Prepubescent boys involved in a sport or organized physical activity appear to spontaneously boost their overall physical activity without getting more rest, researchers report.

However, this was not seen among boys who had reached puberty, Dr. Udo Meinhardt, at the Center for Pediatric Endocrinology Zurich, Switzerland, and colleagues report in the Journal of Pediatrics.

"There may be a window of opportunity to induce or trigger more spontaneous physical activity in children," Meinhardt told Reuters Health. If confirmed, this "window" might be tapped to enhance obesity prevention programs.

Over a 4-day period, the investigators measured daily energy expenditures during training and spontaneous physical activity among 66 ice-hockey players, 5 to 15 years old. They also measured sleep duration of the 46 prepubescent players who had an average chronologic and biologic age of about 9 years, and the 20 pubescent players who had an average chronologic and biologic age of nearly 14 years.

"We were able to show that prepubertal healthy boys had higher spontaneous daily physical activity the more intense they were training," said Meinhardt, and they did not compensate for their high-intensity physical activity with more rest.

The investigators did not find a similar association among the athletes who had reached puberty, leading Meinhardt and colleagues to surmise that pubertal boys may be taking on an adult pattern in which more intense training leads to more rest.

The investigators are completing similar research to see if similar associations exist in general school children. They also suggest further studies to determine if associations between regulated and spontaneous physical activity and if the need to rest is an age-associated biological response or if it is a result of other external factors.

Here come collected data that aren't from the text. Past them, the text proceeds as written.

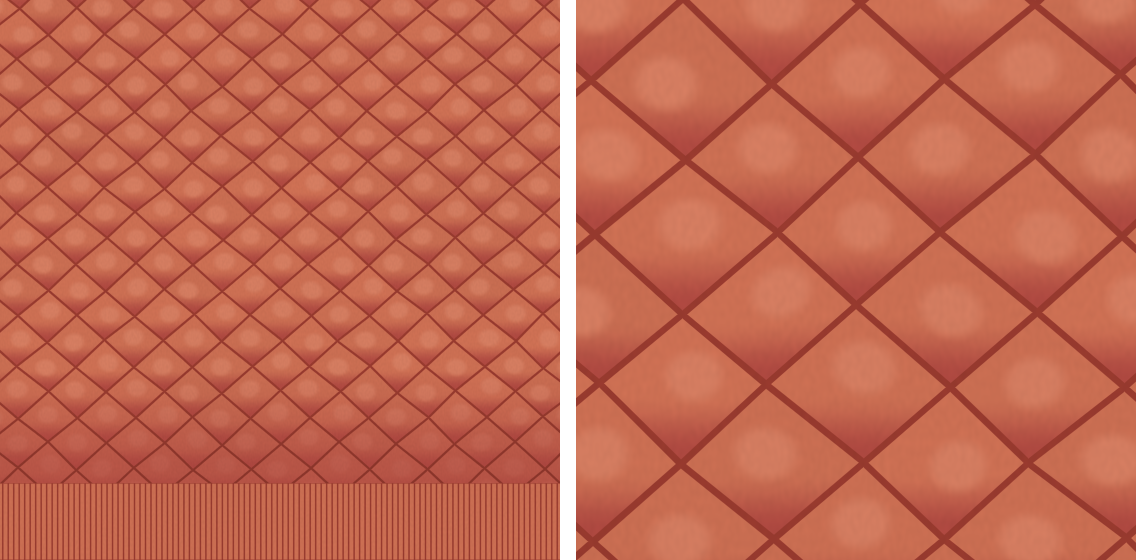
Left: the whole. Right: its middle third, enlarged.
Reproduce this pattern procedurally as a Shadertoy shader.

```glsl
#define CELL vec2(0.1042, 0.0914)
#define NODE_ORIGIN vec2(0.5015, 0.6655)
#define NODE_JITTER 0.09
#define SEAM_HALF_WIDTH 0.0020
#define CUFF_TOP 0.137
#define RIB_COUNT 102.0
#define RIB_HALF_WIDTH 0.0013
#define GRAIN 0.035

const vec3 CLOTH = vec3(0.79, 0.43, 0.32);
const vec3 SHEEN = vec3(0.83, 0.49, 0.38);
const vec3 FOLD = vec3(0.67, 0.27, 0.245);
const vec3 SEAM = vec3(0.59, 0.225, 0.18);

vec2 hash2(vec2 p) {
    vec3 q = fract(p.xyx * vec3(0.1031, 0.1030, 0.0973));
    q += dot(q, q.yzx + 33.33);
    return fract((q.xx + q.yz) * q.zy);
}

float gradientDot(vec2 corner, vec2 offset) {
    return dot(hash2(corner) * 2.0 - 1.0, offset);
}

float gradientNoise(vec2 p) {
    vec2 i = floor(p), f = fract(p);
    vec2 w = f * f * f * (f * (f * 6.0 - 15.0) + 10.0);
    vec2 e = vec2(1.0, 0.0);
    return mix(mix(gradientDot(i, f), gradientDot(i + e, f - e), w.x),
               mix(gradientDot(i + e.yx, f - e.yx), gradientDot(i + 1.0, f - 1.0), w.x), w.y);
}

// Shift of the seam crossings, linear between them so seams stay straight
vec2 nodeShift(vec2 p) {
    vec2 i = floor(p), f = fract(p);
    vec2 e = vec2(1.0, 0.0);
    vec2 shift = mix(mix(hash2(i + 60.0), hash2(i + e + 60.0), f.x),
                     mix(hash2(i + e.yx + 60.0), hash2(i + 61.0), f.x), f.y);
    return (shift - 0.5) * NODE_JITTER;
}

float lineMask(float dist, float halfWidth, float pixel) {
    return 1.0 - smoothstep(halfWidth - pixel * 0.7, halfWidth + pixel * 0.7, dist);
}

vec3 quilt(vec2 uv, float pixel) {
    // Diagonal lattice: whole numbers lie on the seams
    vec2 p = (uv - NODE_ORIGIN) / CELL;
    vec2 lattice = vec2(p.x + p.y, p.y - p.x);
    lattice += nodeShift(lattice);
    vec2 id = floor(lattice), f = fract(lattice);
    vec2 local = 0.5 * vec2(f.x - f.y, f.x + f.y - 1.0) * CELL;
    float height = 0.5 * (f.x + f.y);

    // Padded body, folded into shadow at the lower corner
    vec2 rnd = hash2(id + 137.0);
    vec3 color = CLOTH * (1.0 + 0.03 * (rnd.x - 0.5));
    color = mix(color, FOLD, 0.92 * (1.0 - smoothstep(0.06, 0.44, height)));

    // Soft oval sheen, wandering from cell to cell
    vec2 center = vec2(0.0, 0.004) + (rnd - 0.5) * vec2(0.020, 0.012);
    float oval = length((local - center) / vec2(0.021, 0.018));
    color = mix(color, SHEEN, 0.9 * (1.0 - smoothstep(0.55, 1.1, oval)));

    // Shade gathering above the cuff
    float gather = 1.0 - smoothstep(CUFF_TOP, 0.36, uv.y);
    color = mix(color, FOLD, 0.65 * gather);

    // Stitched seams
    vec2 edge = min(f, 1.0 - f);
    float dist = min(edge.x, edge.y) / length(1.0 / CELL);
    vec3 seam = SEAM * (1.0 - 0.08 * gather);
    return mix(color, seam, lineMask(dist, SEAM_HALF_WIDTH, pixel));
}

vec3 cuff(vec2 uv, float pixel) {
    float dist = abs(fract(uv.x * RIB_COUNT) - 0.5) / RIB_COUNT;
    vec3 color = mix(CLOTH, SEAM, lineMask(dist, RIB_HALF_WIDTH, pixel));
    float rim = min(CUFF_TOP - uv.y, uv.y);
    return mix(color, SEAM, 0.6 * lineMask(rim, 0.0012, pixel));
}

void mainImage(out vec4 fragColor, in vec2 fragCoord) {
    vec2 uv = fragCoord / iResolution.y;
    float pixel = 1.0 / iResolution.y;
    float body = smoothstep(-0.5 * pixel, 0.5 * pixel, uv.y - CUFF_TOP);
    vec3 color = mix(cuff(uv, pixel), quilt(uv, pixel), body);

    // Fine knit grain and faint broad unevenness
    float grain = gradientNoise(uv * vec2(290.0, 170.0));
    float cloud = gradientNoise(uv * 4.0 + 9.0);
    color *= 1.0 + GRAIN * grain + 0.02 * cloud;
    fragColor = vec4(color, 1.0);
}
```
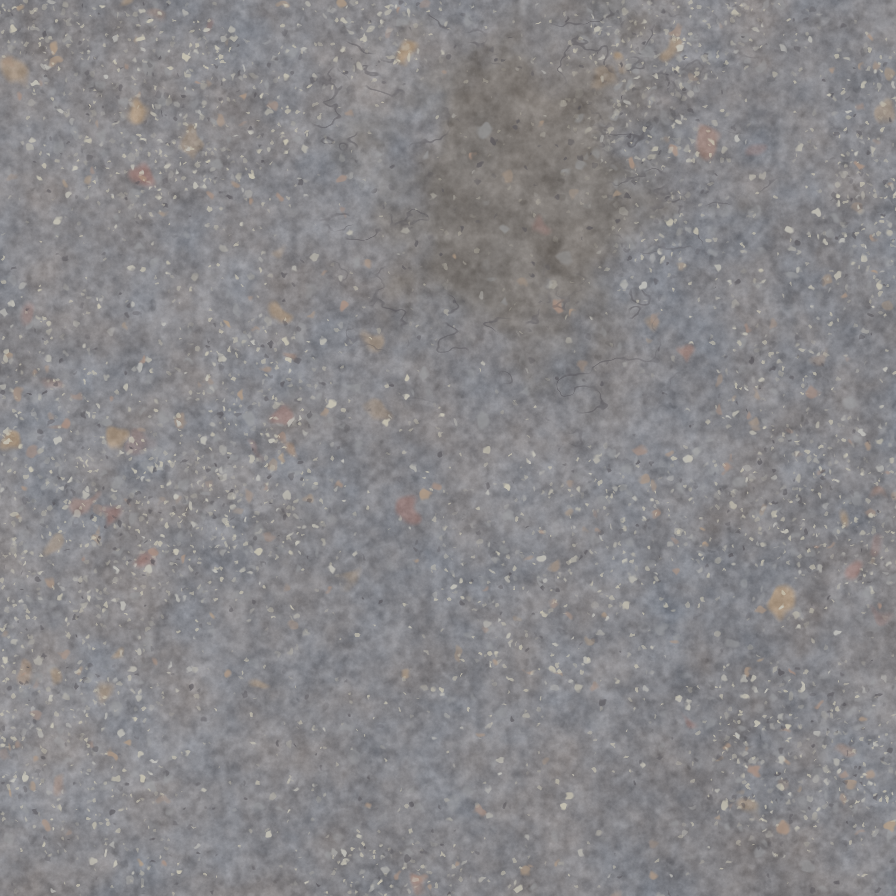
Give the GLSL for this texture, as a Shadertoy shader.

```glsl
// Worn asphalt: a soft blue-grey mottled binder strewn with cream flecks,
// grey chips, tan and rose pebbles and dark pits, with one brown soiled patch.
// Layered value noise makes the binder; jittered cell scatters make the grains.

#define BINDER vec3(0.528, 0.526, 0.540)
#define CREAM vec3(0.79, 0.77, 0.70)
#define CHIP vec3(0.63, 0.635, 0.64)
#define TAN vec3(0.69, 0.60, 0.50)
#define ROSE vec3(0.61, 0.49, 0.47)
#define PIT vec3(0.34, 0.33, 0.35)
#define SOIL vec3(0.49, 0.465, 0.44)
#define MOTTLE 0.26
#define FLECK_CELLS 98.0
#define PEBBLE_CELLS 27.0
#define PATCH_CENTER vec2(0.60, 0.80)

vec2 hash2(vec2 p) {
    vec3 q = fract(p.xyx * vec3(0.1031, 0.1030, 0.0973));
    q += dot(q, q.yzx + 33.33);
    return fract((q.xx + q.yz) * q.zy);
}

float noise(vec2 p) {
    vec2 i = floor(p), f = fract(p);
    f = f * f * (3.0 - 2.0 * f);
    float low = mix(hash2(i).x, hash2(i + vec2(1, 0)).x, f.x);
    float high = mix(hash2(i + vec2(0, 1)).x, hash2(i + vec2(1, 1)).x, f.x);
    return mix(low, high, f.y);
}

float fbm(vec2 p) {
    float sum = 0.0, weight = 0.5;
    for (int i = 0; i < 4; i++) {
        sum += weight * noise(p);
        p = mat2(1.6, 1.2, -1.2, 1.6) * p + 17.3;
        weight *= 0.55;
    }
    return sum / 1.01;
}

// How richly grains gather at a place, about 0.3 to 1.7
float richness(vec2 uv) {
    return 0.3 + 1.4 * smoothstep(0.2, 0.8, noise(uv * 7.0 + 4.0));
}

// Irregular grains in jittered cells: x coverage, y and z random traits
vec3 scatter(vec2 uv, float cells, float share, float seed) {
    vec2 p = uv * cells;
    vec2 wobble = vec2(noise(p * 2.3 + seed), noise(p * 2.3 + seed + 51.0)) - 0.5;
    p += 0.4 * wobble;
    vec3 best = vec3(0.0);
    for (int y = -1; y <= 1; y++) {
        for (int x = -1; x <= 1; x++) {
            vec2 cell = floor(p) + vec2(x, y);
            vec2 place = hash2(cell + seed);
            vec2 trait = hash2(cell + seed + 137.0);
            if (trait.x > share * richness(cell / cells)) continue;
            vec2 d = p - cell - 0.15 - 0.7 * place;
            float angle = 6.2832 * trait.y;
            d = mat2(cos(angle), -sin(angle), sin(angle), cos(angle)) * d;
            d.y *= 1.0 + 0.8 * place.x;
            float radius = mix(0.20, 0.46, place.y * place.y);
            float cover = 1.0 - smoothstep(radius - 0.14, radius + 0.14, length(d));
            if (cover > best.x) best = vec3(cover, fract(place.x * 7.3), fract(trait.y * 5.7));
        }
    }
    return best;
}

void mainImage(out vec4 fragColor, in vec2 fragCoord) {
    vec2 uv = fragCoord / iResolution.y;

    // Mottled binder with broad tone and tint drift
    float broad = fbm(uv * 5.0) - 0.5;
    float medium = fbm(uv * 34.0 + 9.0) - 0.5;
    float fine = fbm(uv * 125.0 + 21.0) - 0.5;
    vec3 color = BINDER + 0.09 * broad + MOTTLE * (0.45 * medium + 0.75 * fine);
    color += vec3(0.022, 0.0, -0.022) * (fbm(uv * 19.0 + 70.0) - 0.5) * 2.0;
    color += 0.012 * (0.5 - uv.x);

    // Soiled patch with a ragged outline
    vec2 offset = (uv - PATCH_CENTER) / vec2(0.19, 0.21);
    float ragged = length(offset) + 1.3 * (fbm(uv * 13.0 + 33.0) - 0.5);
    float soiled = 1.0 - smoothstep(0.35, 1.1, ragged);
    color = mix(color, SOIL + 0.22 * medium + 0.12 * fine, 0.75 * soiled);
    float shade = exp(-dot(uv - vec2(0.47, 0.66), uv - vec2(0.47, 0.66)) * 55.0);
    color -= 0.025 * shade;

    // Grey chips, then larger warm pebbles
    vec3 chip = scatter(uv, 56.0, 0.24, 11.0);
    color = mix(color, CHIP, chip.x * (0.12 + 0.45 * chip.y));
    vec3 dull = scatter(uv, 74.0, 0.22, 83.0);
    color -= dull.x * 0.05 * dull.y;
    vec3 pebble = scatter(uv, PEBBLE_CELLS, 0.085, 29.0);
    vec3 pebbleColor = mix(TAN, ROSE, smoothstep(0.35, 0.75, pebble.y)) + 0.16 * fine;
    color = mix(color, pebbleColor, pebble.x * (0.3 + 0.5 * pebble.z));
    vec3 grit = scatter(uv, 62.0, 0.075, 47.0);
    color = mix(color, mix(TAN, ROSE, grit.y * 0.6) + 0.03, grit.x * (0.25 + 0.5 * grit.z));

    // Small dark pits, and broken cracks around the soiled patch
    vec3 pit = scatter(uv, 115.0, 0.07 + 0.08 * soiled, 61.0);
    color = mix(color, PIT, pit.x * (0.15 + 0.5 * pit.y));
    float ridge = abs(fbm(uv * vec2(17.0, 24.0) + 5.0) - 0.5);
    float rim = smoothstep(1.5, 0.9, ragged) * smoothstep(0.3, 0.8, ragged);
    float crack = (1.0 - smoothstep(0.004, 0.025, ridge)) * rim;
    color = mix(color, PIT, 0.45 * crack * smoothstep(0.4, 0.65, noise(uv * 45.0)));

    // Bright cream flecks in two sizes, sparser on the soil
    float clean = 1.0 - 0.55 * soiled;
    vec3 fleck = scatter(uv, FLECK_CELLS, 0.15, 5.0);
    vec3 fleckColor = mix(CREAM, CHIP + 0.11, fleck.z * 0.7);
    color = mix(color, fleckColor, clean * fleck.x * (0.2 + 0.75 * fleck.y));
    vec3 speck = scatter(uv, FLECK_CELLS * 1.5, 0.13, 97.0);
    color = mix(color, CREAM, clean * speck.x * (0.15 + 0.6 * speck.y));

    fragColor = vec4(clamp(color, 0.0, 1.0), 1.0);
}
```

Nonetheless, these findings provide additional evidence of a child-specific control of physical activity that may converge to a more adult-type pattern after puberty.